### What you will do
Please restate the data that follows word for word, with the pictures left out.
(Information supplied Opens)
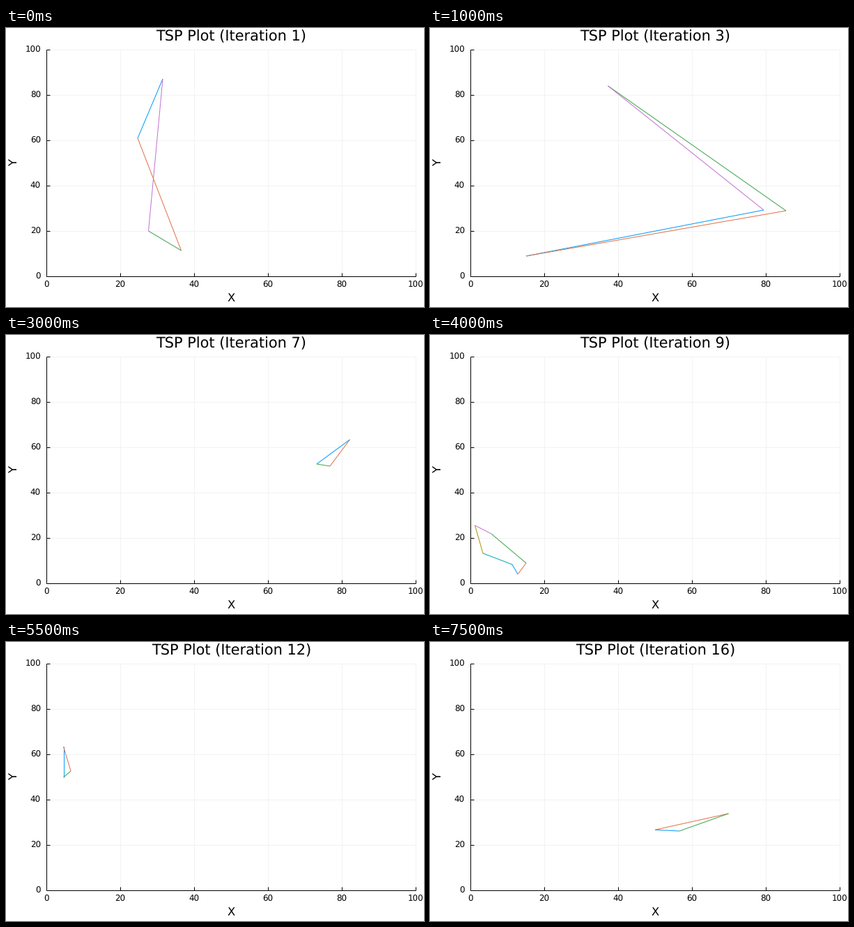
Recreate the animation shown at these times as a matplotlib script. Size 600 by 400 pixels, loop 8000 ms.

```python
from itertools import permutations

import matplotlib.pyplot as plt
import numpy as np
from matplotlib.animation import FuncAnimation

W, H, DPI = 600, 400, 100
PX = 72 / DPI
LEFT, RIGHT, TOP, BOTTOM = 58, 588, 31, 356
COLORS = ["#009afa", "#e36f47", "#3ea44e", "#c371d2", "#ac8e18", "#00aaae"]

# Cities as x + yj in stage pixels
CITIES = [
    118 + 329j, 126 + 343j, 217 + 140j,
    225 + 73j, 189 + 158j, 251.5 + 319j, 204.5 + 291j,
    479 + 261j, 138 + 327j, 511 + 262j, 255.5 + 83j,
    164 + 155j, 446 + 185j, 493.5 + 150j, 465 + 188j,
    88 + 285j, 64.5 + 273j, 76 + 313j,
    82.5 + 194j, 82.5 + 150j, 93 + 185j,
    358 + 271j, 323 + 269.3j, 428.5 + 246j,
]

# Hubs around which the subtours form
SW, WEST, EDGE, SOUTH, MID = CITIES[0], CITIES[4], CITIES[20], CITIES[21], CITIES[14]
EAST, CENTRE, INNER, NORTH = RINGS = [558 + 137j, 268 + 290j, 222 + 268j, 388 + 151j]

# Three more cities circle each ring hub
CITIES += [hub + 18 * np.exp(1j * np.radians(a))
           for hub in RINGS for a in (-50, 70, 190)]


def length(tour):
    return round(sum(abs(a - b) for a, b in zip(tour, tour[1:] + tour[:1])), 6)


def subtour(hub, n=3):
    """Shortest closed tour through the n cities nearest to hub."""
    near = sorted(CITIES, key=lambda c: abs(c - hub))[:n]
    first, *rest = [c for c in CITIES if c in near]
    return min(([first, *p] for p in permutations(rest)), key=length)


TOURS = [
    CITIES[3:7], subtour(SW), CITIES[7:11], subtour(EAST),
    subtour(WEST), subtour(CENTRE, 4), subtour(MID), subtour(SOUTH),
    subtour(SW, 6), subtour(EAST, 4), subtour(EAST), subtour(EDGE),
    subtour(INNER, 4), subtour(EAST), subtour(NORTH), subtour(SOUTH),
]

plt.rcParams["font.family"] = "DejaVu Sans"
plt.rcParams["text.hinting"] = "no_hinting"
fig = plt.figure(figsize=(W / DPI, H / DPI), dpi=DPI, facecolor="white")
ax = fig.add_axes([0, 0, 1, 1])
ax.set_xlim(0, W)
ax.set_ylim(H, 0)
ax.axis("off")


def stroke(xs, ys, color, z=2):
    return ax.plot(xs, ys, color=color, lw=PX, zorder=z,
                   solid_capstyle="butt")[0]


def label(x, y, text, size, ha="center", **kw):
    return ax.text(x, y, text, fontsize=size * 15 / 14, ha=ha,
                   va="baseline", color="black", **kw)


def draw_axes():
    for v in range(0, 101, 20):
        x = LEFT + (RIGHT - LEFT) * v / 100
        y = BOTTOM - (BOTTOM - TOP) * v / 100
        if v:
            stroke([x, x], [TOP, BOTTOM], "#f2f2f2", 1)
            stroke([LEFT, RIGHT], [y, y], "#f2f2f2", 1)
        stroke([x, x], [BOTTOM, BOTTOM - 5], "black")
        stroke([LEFT, LEFT + 5], [y, y], "black")
        label(x, 372, str(v), 8)
        label(50, y + 4, str(v), 8, ha="right")
    stroke([LEFT, LEFT], [TOP, BOTTOM], "black")
    stroke([LEFT, RIGHT], [BOTTOM, BOTTOM], "black")
    label((LEFT + RIGHT) / 2, 392, "X", 11)
    label(16, (TOP + BOTTOM) / 2, "Y", 11, rotation=90,
          rotation_mode="anchor")


draw_axes()
title = label(323.5, 18, "", 14)
edges = [stroke([], [], c, 3) for c in COLORS]


def update(i):
    tour = TOURS[i]
    title.set_text(f"TSP Plot (Iteration {i + 1})")
    for k, edge in enumerate(edges):
        ends = [tour[k], tour[(k + 1) % len(tour)]] if k < len(tour) else []
        edge.set_data(np.real(ends), np.imag(ends))
    return [title, *edges]


anim = FuncAnimation(fig, update, frames=len(TOURS), interval=500,
                     init_func=lambda: update(0), repeat=True,
                     repeat_delay=0, blit=False)
plt.show()
```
(Information supplied Closes)
### Problem solution
Recreate the animation shown at these times as a matplotlib script. Size 600 by 400 pixels, loop 8000 ms.

```python
from itertools import permutations

import matplotlib.pyplot as plt
import numpy as np
from matplotlib.animation import FuncAnimation

W, H, DPI = 600, 400, 100
PX = 72 / DPI
LEFT, RIGHT, TOP, BOTTOM = 58, 588, 31, 356
COLORS = ["#009afa", "#e36f47", "#3ea44e", "#c371d2", "#ac8e18", "#00aaae"]

# Cities as x + yj in stage pixels
CITIES = [
    118 + 329j, 126 + 343j, 217 + 140j,
    225 + 73j, 189 + 158j, 251.5 + 319j, 204.5 + 291j,
    479 + 261j, 138 + 327j, 511 + 262j, 255.5 + 83j,
    164 + 155j, 446 + 185j, 493.5 + 150j, 465 + 188j,
    88 + 285j, 64.5 + 273j, 76 + 313j,
    82.5 + 194j, 82.5 + 150j, 93 + 185j,
    358 + 271j, 323 + 269.3j, 428.5 + 246j,
]

# Hubs around which the subtours form
SW, WEST, EDGE, SOUTH, MID = CITIES[0], CITIES[4], CITIES[20], CITIES[21], CITIES[14]
EAST, CENTRE, INNER, NORTH = RINGS = [558 + 137j, 268 + 290j, 222 + 268j, 388 + 151j]

# Three more cities circle each ring hub
CITIES += [hub + 18 * np.exp(1j * np.radians(a))
           for hub in RINGS for a in (-50, 70, 190)]


def length(tour):
    return round(sum(abs(a - b) for a, b in zip(tour, tour[1:] + tour[:1])), 6)


def subtour(hub, n=3):
    """Shortest closed tour through the n cities nearest to hub."""
    near = sorted(CITIES, key=lambda c: abs(c - hub))[:n]
    first, *rest = [c for c in CITIES if c in near]
    return min(([first, *p] for p in permutations(rest)), key=length)


TOURS = [
    CITIES[3:7], subtour(SW), CITIES[7:11], subtour(EAST),
    subtour(WEST), subtour(CENTRE, 4), subtour(MID), subtour(SOUTH),
    subtour(SW, 6), subtour(EAST, 4), subtour(EAST), subtour(EDGE),
    subtour(INNER, 4), subtour(EAST), subtour(NORTH), subtour(SOUTH),
]

plt.rcParams["font.family"] = "DejaVu Sans"
plt.rcParams["text.hinting"] = "no_hinting"
fig = plt.figure(figsize=(W / DPI, H / DPI), dpi=DPI, facecolor="white")
ax = fig.add_axes([0, 0, 1, 1])
ax.set_xlim(0, W)
ax.set_ylim(H, 0)
ax.axis("off")


def stroke(xs, ys, color, z=2):
    return ax.plot(xs, ys, color=color, lw=PX, zorder=z,
                   solid_capstyle="butt")[0]


def label(x, y, text, size, ha="center", **kw):
    return ax.text(x, y, text, fontsize=size * 15 / 14, ha=ha,
                   va="baseline", color="black", **kw)


def draw_axes():
    for v in range(0, 101, 20):
        x = LEFT + (RIGHT - LEFT) * v / 100
        y = BOTTOM - (BOTTOM - TOP) * v / 100
        if v:
            stroke([x, x], [TOP, BOTTOM], "#f2f2f2", 1)
            stroke([LEFT, RIGHT], [y, y], "#f2f2f2", 1)
        stroke([x, x], [BOTTOM, BOTTOM - 5], "black")
        stroke([LEFT, LEFT + 5], [y, y], "black")
        label(x, 372, str(v), 8)
        label(50, y + 4, str(v), 8, ha="right")
    stroke([LEFT, LEFT], [TOP, BOTTOM], "black")
    stroke([LEFT, RIGHT], [BOTTOM, BOTTOM], "black")
    label((LEFT + RIGHT) / 2, 392, "X", 11)
    label(16, (TOP + BOTTOM) / 2, "Y", 11, rotation=90,
          rotation_mode="anchor")


draw_axes()
title = label(323.5, 18, "", 14)
edges = [stroke([], [], c, 3) for c in COLORS]


def update(i):
    tour = TOURS[i]
    title.set_text(f"TSP Plot (Iteration {i + 1})")
    for k, edge in enumerate(edges):
        ends = [tour[k], tour[(k + 1) % len(tour)]] if k < len(tour) else []
        edge.set_data(np.real(ends), np.imag(ends))
    return [title, *edges]


anim = FuncAnimation(fig, update, frames=len(TOURS), interval=500,
                     init_func=lambda: update(0), repeat=True,
                     repeat_delay=0, blit=False)
plt.show()
```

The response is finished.